Chris, she says, is her “best friend and consultant,” someone who knows enough about her work to provide a good perspective, yet still maintain an outsider’s point of view.

As much as she picked up in Palo Alto, Docherty says the bankruptcy process has turned into the biggest learning experience of her career.

“Intellectually, all our brains have been on fire the last year,” she says. “I have three degrees … [but] during the last 12 months, I’ve learned more than I did in seven or eight years at the university.”

Now Docherty has to put that all into practice. One of her top priorities is driving down GM’s hefty spending on incentives — the most in the industry, at an average of around $4,000 a vehicle. The focus has to be on residuals — think trade-in values — rather than cash-back handouts.

There are signs this can happen when the company focuses on turning out the right products built to benchmark quality levels. The new 2010 Cadillac SRX crossover recently received a 52-percent residual rating from industry arbiter ALG, a stunning 21.5-point increase from the old model. On a vehicle like the SRX, with a transaction price that can top $40,000, that translates into an extra $8,000 in value after three years.

Another way to improve residuals is to pare back on leasing — which is often heavily subsidized. Before the bankruptcy, as much as 21 percent of GM products were sold via low-cost leases. The goal now, Docherty says, is to trim that to somewhere between 7 percent and 10 percent.

Then there’s a chance to turn lemons into lemonade. Perhaps not a good choice of words in a story about the auto business, but dropping four brands and 44 of the 78 nameplates GM offered, pre-bankruptcy, could be disastrous if not handled well. The challenge is to focus resources on building — and then marketing — the right models. The October sales numbers suggest GM is moving in the right direction, with 95 percent of the carmaker’s volume coming from the brands that survived the reorganization.

Though you’re not likely to hear it from Docherty, there’s a certain loneliness to being a senior executive at GM — a senior female executive, that is. A surprising number of top women managers have left the automaker in recent months, including Maureen Kempston Darkes, the head of Latin America, Africa, and the Middle East; chief environmental and safety officer Beth Lowry; and Saturn general manager Jill Lajdziak.

“Everyone’s curious about Docherty,” says Peter DeLorenzo, publisher of the oft-controversial Web magazine AutoExtremist.com and a frequent industry consultant on marketing issues. “She’s a GM lifer … in a system very few women have come out of, especially on the marketing side of the business.” Maybe being a woman is why Docherty brings “a different kind of energy” to the job than her predecessor, says AutoPacific auto analyst Stephanie Brinley. Then again, Brinley adds, maybe “it’s not important” at all that Docherty’s a woman; “It’s more about personality than anything else.” The new sales chief is decidedly “energetic and enthusiastic,” where LaNeve was “just pretty calm [and] matter-of-fact.”

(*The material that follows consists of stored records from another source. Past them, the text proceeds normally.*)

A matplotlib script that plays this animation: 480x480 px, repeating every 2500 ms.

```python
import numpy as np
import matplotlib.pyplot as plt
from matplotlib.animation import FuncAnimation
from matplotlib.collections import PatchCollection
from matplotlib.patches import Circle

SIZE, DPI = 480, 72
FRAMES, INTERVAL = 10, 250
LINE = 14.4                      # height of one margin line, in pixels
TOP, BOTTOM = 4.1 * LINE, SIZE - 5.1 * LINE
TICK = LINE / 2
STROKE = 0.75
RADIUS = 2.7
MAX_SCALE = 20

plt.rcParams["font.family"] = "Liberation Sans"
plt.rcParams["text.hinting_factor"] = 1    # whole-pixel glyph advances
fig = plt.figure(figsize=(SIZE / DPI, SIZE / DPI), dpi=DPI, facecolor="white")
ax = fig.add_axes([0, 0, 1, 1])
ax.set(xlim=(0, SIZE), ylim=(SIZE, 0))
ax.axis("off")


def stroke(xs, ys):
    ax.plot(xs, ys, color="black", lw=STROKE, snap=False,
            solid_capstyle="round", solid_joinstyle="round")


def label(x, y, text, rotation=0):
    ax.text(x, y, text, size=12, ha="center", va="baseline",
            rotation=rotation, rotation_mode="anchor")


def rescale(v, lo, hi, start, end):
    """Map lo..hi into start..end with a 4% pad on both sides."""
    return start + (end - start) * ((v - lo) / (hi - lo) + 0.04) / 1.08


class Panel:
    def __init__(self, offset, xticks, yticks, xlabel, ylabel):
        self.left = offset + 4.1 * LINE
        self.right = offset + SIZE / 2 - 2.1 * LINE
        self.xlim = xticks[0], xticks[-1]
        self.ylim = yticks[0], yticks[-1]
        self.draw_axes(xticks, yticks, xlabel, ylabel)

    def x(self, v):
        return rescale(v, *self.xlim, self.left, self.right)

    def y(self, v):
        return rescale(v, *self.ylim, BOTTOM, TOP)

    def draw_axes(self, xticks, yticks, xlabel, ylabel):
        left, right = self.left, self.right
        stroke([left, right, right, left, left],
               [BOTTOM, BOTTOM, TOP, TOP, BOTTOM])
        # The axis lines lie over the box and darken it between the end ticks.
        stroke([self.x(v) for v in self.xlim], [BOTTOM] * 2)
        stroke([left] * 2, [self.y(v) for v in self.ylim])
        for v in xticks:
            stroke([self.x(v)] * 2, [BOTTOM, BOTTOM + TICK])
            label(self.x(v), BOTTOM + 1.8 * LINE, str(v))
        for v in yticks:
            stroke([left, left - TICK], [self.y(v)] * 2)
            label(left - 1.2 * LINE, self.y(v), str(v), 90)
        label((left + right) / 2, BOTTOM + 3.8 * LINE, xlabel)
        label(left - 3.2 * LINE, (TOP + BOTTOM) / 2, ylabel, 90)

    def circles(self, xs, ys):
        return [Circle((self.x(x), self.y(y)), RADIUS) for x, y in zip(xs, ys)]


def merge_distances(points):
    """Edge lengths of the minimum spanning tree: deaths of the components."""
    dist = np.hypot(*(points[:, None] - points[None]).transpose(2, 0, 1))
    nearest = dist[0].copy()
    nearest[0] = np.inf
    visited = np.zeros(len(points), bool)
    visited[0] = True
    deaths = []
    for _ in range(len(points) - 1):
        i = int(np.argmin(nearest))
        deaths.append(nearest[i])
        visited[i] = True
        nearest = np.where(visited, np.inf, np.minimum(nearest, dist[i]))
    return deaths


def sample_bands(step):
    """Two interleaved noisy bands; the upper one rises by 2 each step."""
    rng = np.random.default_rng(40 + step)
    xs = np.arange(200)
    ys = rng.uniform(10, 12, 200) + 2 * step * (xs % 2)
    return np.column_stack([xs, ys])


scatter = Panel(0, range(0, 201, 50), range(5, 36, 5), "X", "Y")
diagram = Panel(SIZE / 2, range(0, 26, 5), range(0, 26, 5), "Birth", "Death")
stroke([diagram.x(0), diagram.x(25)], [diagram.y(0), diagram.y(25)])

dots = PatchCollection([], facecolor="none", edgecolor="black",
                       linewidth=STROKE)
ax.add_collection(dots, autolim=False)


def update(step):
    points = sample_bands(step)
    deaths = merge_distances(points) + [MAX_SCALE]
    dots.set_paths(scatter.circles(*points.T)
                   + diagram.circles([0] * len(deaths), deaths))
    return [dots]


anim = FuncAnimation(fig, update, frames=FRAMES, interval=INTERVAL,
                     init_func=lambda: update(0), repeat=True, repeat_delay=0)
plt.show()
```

Docherty’s appointment hasn’t been without controversy. There are those who contend she’s a self-promoter — a common criticism of rising stars, especially those from the distaff side — in the often-catty boys club of the automotive world. For his part, DeLorenzo says he’s sitting back, watching to see if Docherty delivers.

“She’s a work in progress [who] has a much tougher job than before the bankruptcy,” he says. DeLorenzo suggests it’ll take at least a year for the new, post-Chapter 11 General Motors to settle down enough to truly get a sense of Docherty’s acumen for her position.

By then, Whitacre has hinted the company could begin paying back at least some of the money it’s borrowed from the government.
And that’s something Docherty eagerly anticipates. “I think the day we pay back the government for our loans,” she says, “will be the best and proudest moment of my career.”